START Input material

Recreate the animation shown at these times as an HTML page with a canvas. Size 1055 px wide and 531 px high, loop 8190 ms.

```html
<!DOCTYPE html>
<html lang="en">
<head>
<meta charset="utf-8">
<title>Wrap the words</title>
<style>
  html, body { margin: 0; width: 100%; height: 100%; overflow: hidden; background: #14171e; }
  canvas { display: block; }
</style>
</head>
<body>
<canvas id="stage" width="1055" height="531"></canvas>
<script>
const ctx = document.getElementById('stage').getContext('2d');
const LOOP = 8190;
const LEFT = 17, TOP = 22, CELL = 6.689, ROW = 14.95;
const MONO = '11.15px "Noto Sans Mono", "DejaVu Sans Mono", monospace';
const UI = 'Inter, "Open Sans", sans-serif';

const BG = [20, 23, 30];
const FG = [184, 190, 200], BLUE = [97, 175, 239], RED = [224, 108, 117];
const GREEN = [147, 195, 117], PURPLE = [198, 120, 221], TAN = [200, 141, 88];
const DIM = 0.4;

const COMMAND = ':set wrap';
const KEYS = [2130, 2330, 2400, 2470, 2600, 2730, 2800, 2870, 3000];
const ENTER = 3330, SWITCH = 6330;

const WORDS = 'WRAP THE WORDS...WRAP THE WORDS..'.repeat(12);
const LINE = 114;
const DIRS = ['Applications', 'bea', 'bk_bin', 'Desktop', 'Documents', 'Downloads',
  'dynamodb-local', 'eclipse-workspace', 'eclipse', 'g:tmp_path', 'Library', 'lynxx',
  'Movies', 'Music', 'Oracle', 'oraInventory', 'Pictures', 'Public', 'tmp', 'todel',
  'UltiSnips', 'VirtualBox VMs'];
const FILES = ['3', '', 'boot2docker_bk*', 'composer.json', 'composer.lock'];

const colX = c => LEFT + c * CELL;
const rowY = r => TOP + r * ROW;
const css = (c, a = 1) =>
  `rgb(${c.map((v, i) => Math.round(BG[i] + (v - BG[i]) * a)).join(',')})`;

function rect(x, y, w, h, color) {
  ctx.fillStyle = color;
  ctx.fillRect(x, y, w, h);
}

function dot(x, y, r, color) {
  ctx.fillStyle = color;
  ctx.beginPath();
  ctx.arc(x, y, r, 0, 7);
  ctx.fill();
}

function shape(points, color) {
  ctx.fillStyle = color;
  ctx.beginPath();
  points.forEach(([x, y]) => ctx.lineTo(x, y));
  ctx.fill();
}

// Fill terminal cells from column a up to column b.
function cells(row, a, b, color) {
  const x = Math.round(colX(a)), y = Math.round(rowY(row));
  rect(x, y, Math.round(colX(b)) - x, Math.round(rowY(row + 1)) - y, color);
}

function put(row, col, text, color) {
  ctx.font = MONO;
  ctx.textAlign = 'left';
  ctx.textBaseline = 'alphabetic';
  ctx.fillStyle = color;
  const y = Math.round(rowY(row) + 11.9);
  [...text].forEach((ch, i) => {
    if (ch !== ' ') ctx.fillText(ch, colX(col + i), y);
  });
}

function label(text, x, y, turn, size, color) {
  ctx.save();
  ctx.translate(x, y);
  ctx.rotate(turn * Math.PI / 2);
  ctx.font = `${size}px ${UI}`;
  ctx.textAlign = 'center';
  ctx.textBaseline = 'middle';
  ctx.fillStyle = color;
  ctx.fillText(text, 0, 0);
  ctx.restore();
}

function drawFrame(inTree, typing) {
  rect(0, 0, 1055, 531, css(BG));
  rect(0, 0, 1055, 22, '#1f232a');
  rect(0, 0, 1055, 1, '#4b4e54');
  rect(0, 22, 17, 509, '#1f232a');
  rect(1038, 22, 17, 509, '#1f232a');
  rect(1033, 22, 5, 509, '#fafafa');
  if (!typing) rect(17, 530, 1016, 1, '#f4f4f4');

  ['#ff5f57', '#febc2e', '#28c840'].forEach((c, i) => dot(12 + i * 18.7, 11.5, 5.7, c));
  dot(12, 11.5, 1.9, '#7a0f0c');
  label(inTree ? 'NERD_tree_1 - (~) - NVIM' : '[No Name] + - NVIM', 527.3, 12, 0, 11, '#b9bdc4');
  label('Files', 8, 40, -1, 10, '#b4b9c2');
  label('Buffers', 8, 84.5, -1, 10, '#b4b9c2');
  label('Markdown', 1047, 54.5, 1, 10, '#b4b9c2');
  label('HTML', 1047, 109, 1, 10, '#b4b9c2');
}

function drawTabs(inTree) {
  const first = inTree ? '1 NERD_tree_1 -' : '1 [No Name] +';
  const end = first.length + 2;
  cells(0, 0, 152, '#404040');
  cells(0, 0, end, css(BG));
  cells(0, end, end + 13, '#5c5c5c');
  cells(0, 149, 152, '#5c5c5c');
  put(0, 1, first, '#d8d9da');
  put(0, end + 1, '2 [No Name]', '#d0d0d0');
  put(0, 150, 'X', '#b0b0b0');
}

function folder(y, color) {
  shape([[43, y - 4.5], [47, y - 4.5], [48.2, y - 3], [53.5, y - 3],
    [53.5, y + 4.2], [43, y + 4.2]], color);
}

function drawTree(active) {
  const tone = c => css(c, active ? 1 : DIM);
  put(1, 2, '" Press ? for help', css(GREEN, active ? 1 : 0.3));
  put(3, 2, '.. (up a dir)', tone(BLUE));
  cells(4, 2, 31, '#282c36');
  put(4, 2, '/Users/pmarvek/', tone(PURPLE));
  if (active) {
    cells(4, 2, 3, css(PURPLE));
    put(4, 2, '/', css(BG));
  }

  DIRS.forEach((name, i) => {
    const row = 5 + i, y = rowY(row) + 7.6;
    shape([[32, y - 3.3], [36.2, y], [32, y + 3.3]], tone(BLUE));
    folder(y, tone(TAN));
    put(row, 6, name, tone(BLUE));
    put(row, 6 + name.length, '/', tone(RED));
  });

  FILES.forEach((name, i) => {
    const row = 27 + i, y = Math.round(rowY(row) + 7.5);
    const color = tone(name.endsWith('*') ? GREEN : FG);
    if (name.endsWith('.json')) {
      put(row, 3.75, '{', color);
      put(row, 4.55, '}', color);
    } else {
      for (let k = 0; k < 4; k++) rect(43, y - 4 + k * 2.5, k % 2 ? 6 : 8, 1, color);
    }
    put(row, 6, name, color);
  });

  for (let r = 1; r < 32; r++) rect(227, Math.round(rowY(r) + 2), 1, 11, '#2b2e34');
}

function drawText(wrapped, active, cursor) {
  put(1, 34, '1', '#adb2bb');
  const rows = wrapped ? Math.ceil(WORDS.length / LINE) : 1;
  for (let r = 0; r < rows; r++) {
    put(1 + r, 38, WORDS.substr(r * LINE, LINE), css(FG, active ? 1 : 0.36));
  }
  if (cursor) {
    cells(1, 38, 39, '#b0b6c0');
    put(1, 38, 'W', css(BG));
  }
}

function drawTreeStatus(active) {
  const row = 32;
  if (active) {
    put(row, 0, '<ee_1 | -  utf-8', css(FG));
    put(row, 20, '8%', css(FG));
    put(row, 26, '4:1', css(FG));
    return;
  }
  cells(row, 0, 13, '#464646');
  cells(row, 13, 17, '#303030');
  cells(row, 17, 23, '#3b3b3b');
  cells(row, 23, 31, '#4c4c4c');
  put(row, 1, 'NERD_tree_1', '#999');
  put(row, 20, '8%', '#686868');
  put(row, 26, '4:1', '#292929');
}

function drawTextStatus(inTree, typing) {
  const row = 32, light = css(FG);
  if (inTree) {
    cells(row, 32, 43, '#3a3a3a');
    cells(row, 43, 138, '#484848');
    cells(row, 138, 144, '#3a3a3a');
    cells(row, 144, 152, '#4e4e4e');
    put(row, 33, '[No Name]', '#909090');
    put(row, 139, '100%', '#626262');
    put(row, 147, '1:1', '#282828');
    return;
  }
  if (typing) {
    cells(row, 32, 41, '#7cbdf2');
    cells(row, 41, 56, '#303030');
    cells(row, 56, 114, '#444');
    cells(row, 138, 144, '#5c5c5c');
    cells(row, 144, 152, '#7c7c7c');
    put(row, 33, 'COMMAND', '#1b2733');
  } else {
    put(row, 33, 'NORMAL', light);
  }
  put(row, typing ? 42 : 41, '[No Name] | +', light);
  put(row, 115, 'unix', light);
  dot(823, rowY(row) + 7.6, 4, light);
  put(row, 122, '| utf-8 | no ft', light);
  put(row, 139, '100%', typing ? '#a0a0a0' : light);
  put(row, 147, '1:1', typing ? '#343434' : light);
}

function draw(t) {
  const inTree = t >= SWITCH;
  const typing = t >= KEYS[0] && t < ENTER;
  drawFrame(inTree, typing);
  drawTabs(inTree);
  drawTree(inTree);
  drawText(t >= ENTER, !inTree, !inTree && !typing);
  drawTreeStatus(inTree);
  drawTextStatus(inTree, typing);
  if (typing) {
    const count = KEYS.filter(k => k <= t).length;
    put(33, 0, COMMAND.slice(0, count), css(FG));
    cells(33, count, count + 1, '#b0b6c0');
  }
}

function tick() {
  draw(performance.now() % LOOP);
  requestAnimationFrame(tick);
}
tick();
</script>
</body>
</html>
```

END Input material

## What to produce
Take every line above carrying "length" and return it.

## Solved problem
  const end = first.length + 2;
    put(row, 6 + name.length, '/', tone(RED));
  const rows = wrapped ? Math.ceil(WORDS.length / LINE) : 1;
    const count = KEYS.filter(k => k <= t).length;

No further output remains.